START MATERIALS PROVIDED

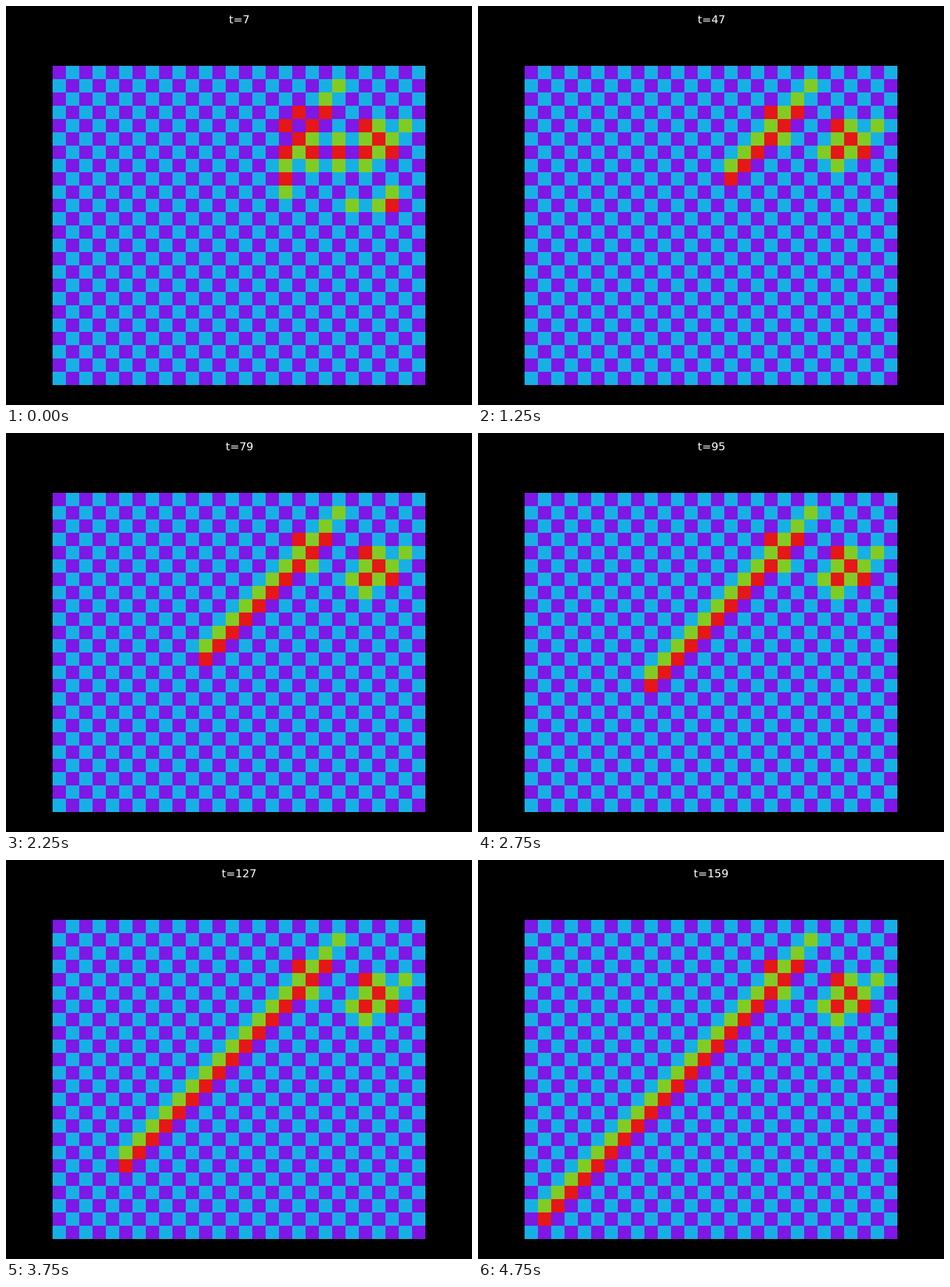
An HTML page with a canvas for the animation above (5 s loop, 700x600 px).

```html
<!DOCTYPE html>
<html>
<head>
<meta charset="utf-8">
<style>
  html, body { margin: 0; width: 100%; height: 100%; overflow: hidden; background: #000; }
  canvas { display: block; }
</style>
</head>
<body>
<canvas id="stage" width="700" height="600"></canvas>
<script>
const ctx = document.getElementById("stage").getContext("2d");
const COLS = 28, ROWS = 24, SIZE = 20, LEFT = 70, TOP = 90;
const STEP_MS = 250, STEPS = 20;

// Colours by parity of column + row
const DEAD = ["#7f17e5", "#17b0e5"];
const ALIVE = ["#80cc24", "#e51717"];

function fillCell(col, row, palette) {
  ctx.fillStyle = palette[(col + row) % 2];
  ctx.fillRect(LEFT + col * SIZE, TOP + row * SIZE, SIZE, SIZE);
}

// A run of live cells, by default heading down and to the left
function run(col, row, count, dCol = -1, dRow = 1) {
  for (let i = 0; i < count; i++) fillCell(col + i * dCol, row + i * dRow, ALIVE);
}

function drawBoard() {
  for (let row = 0; row < ROWS; row++)
    for (let col = 0; col < COLS; col++) fillCell(col, row, DEAD);
}

// Two neighbouring diagonals that gain one cell each per step
function drawStaircase(step) {
  run(21, 1, step + 2);
  run(20, 3, Math.max(4, step + 1));
}

function drawCluster(step) {
  run(23, 4, 1);
  run(24, 4, step < 1 ? 2 : 3);
  run(24, 5, 2);
  run(26, 4, 4);
  run(25, 6, 1);
}

// Runs that shrink away during the first steps
function drawDebris(step) {
  run(18, 3, step < 2 ? 2 : 1);
  run(19, 5, Math.max(1, 3 - Math.ceil(step / 2)));
  run(21, 5, 3 - step, 0, 1);
  run(21, 5, 3 - step, -2, 2);
  if (step < 1) run(25, 9, 2, 0, 1);
  if (step < 2) {
    run(19, 6, 2, -2, 2);
    run(22, 10, 2, 2, 0);
  } else if (step < 4) {
    run(18, 7, 2);
  }
}

function drawTitle(step) {
  const title = "t=" + (7 + 8 * step);
  ctx.fillStyle = "#fff";
  ctx.font = "16.667px 'DejaVu Sans', sans-serif";
  ctx.fillText(title, Math.ceil(350 - ctx.measureText(title).width / 2), 26);
}

function draw(step) {
  ctx.fillStyle = "#000";
  ctx.fillRect(0, 0, 700, 600);
  drawBoard();
  drawDebris(step);
  drawCluster(step);
  drawStaircase(step);
  drawTitle(step);
}

const start = performance.now();
function frame() {
  draw(Math.floor((performance.now() - start) / STEP_MS) % STEPS);
  requestAnimationFrame(frame);
}
frame();
</script>
</body>
</html>
```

END MATERIALS PROVIDED

- _TASK STATEMENT_
Return all the data exactly, pictures omitted.

- _REPLY_
An HTML page with a canvas for the animation above (5 s loop, 700x600 px).

```html
<!DOCTYPE html>
<html>
<head>
<meta charset="utf-8">
<style>
  html, body { margin: 0; width: 100%; height: 100%; overflow: hidden; background: #000; }
  canvas { display: block; }
</style>
</head>
<body>
<canvas id="stage" width="700" height="600"></canvas>
<script>
const ctx = document.getElementById("stage").getContext("2d");
const COLS = 28, ROWS = 24, SIZE = 20, LEFT = 70, TOP = 90;
const STEP_MS = 250, STEPS = 20;

// Colours by parity of column + row
const DEAD = ["#7f17e5", "#17b0e5"];
const ALIVE = ["#80cc24", "#e51717"];

function fillCell(col, row, palette) {
  ctx.fillStyle = palette[(col + row) % 2];
  ctx.fillRect(LEFT + col * SIZE, TOP + row * SIZE, SIZE, SIZE);
}

// A run of live cells, by default heading down and to the left
function run(col, row, count, dCol = -1, dRow = 1) {
  for (let i = 0; i < count; i++) fillCell(col + i * dCol, row + i * dRow, ALIVE);
}

function drawBoard() {
  for (let row = 0; row < ROWS; row++)
    for (let col = 0; col < COLS; col++) fillCell(col, row, DEAD);
}

// Two neighbouring diagonals that gain one cell each per step
function drawStaircase(step) {
  run(21, 1, step + 2);
  run(20, 3, Math.max(4, step + 1));
}

function drawCluster(step) {
  run(23, 4, 1);
  run(24, 4, step < 1 ? 2 : 3);
  run(24, 5, 2);
  run(26, 4, 4);
  run(25, 6, 1);
}

// Runs that shrink away during the first steps
function drawDebris(step) {
  run(18, 3, step < 2 ? 2 : 1);
  run(19, 5, Math.max(1, 3 - Math.ceil(step / 2)));
  run(21, 5, 3 - step, 0, 1);
  run(21, 5, 3 - step, -2, 2);
  if (step < 1) run(25, 9, 2, 0, 1);
  if (step < 2) {
    run(19, 6, 2, -2, 2);
    run(22, 10, 2, 2, 0);
  } else if (step < 4) {
    run(18, 7, 2);
  }
}

function drawTitle(step) {
  const title = "t=" + (7 + 8 * step);
  ctx.fillStyle = "#fff";
  ctx.font = "16.667px 'DejaVu Sans', sans-serif";
  ctx.fillText(title, Math.ceil(350 - ctx.measureText(title).width / 2), 26);
}

function draw(step) {
  ctx.fillStyle = "#000";
  ctx.fillRect(0, 0, 700, 600);
  drawBoard();
  drawDebris(step);
  drawCluster(step);
  drawStaircase(step);
  drawTitle(step);
}

const start = performance.now();
function frame() {
  draw(Math.floor((performance.now() - start) / STEP_MS) % STEPS);
  requestAnimationFrame(frame);
}
frame();
</script>
</body>
</html>
```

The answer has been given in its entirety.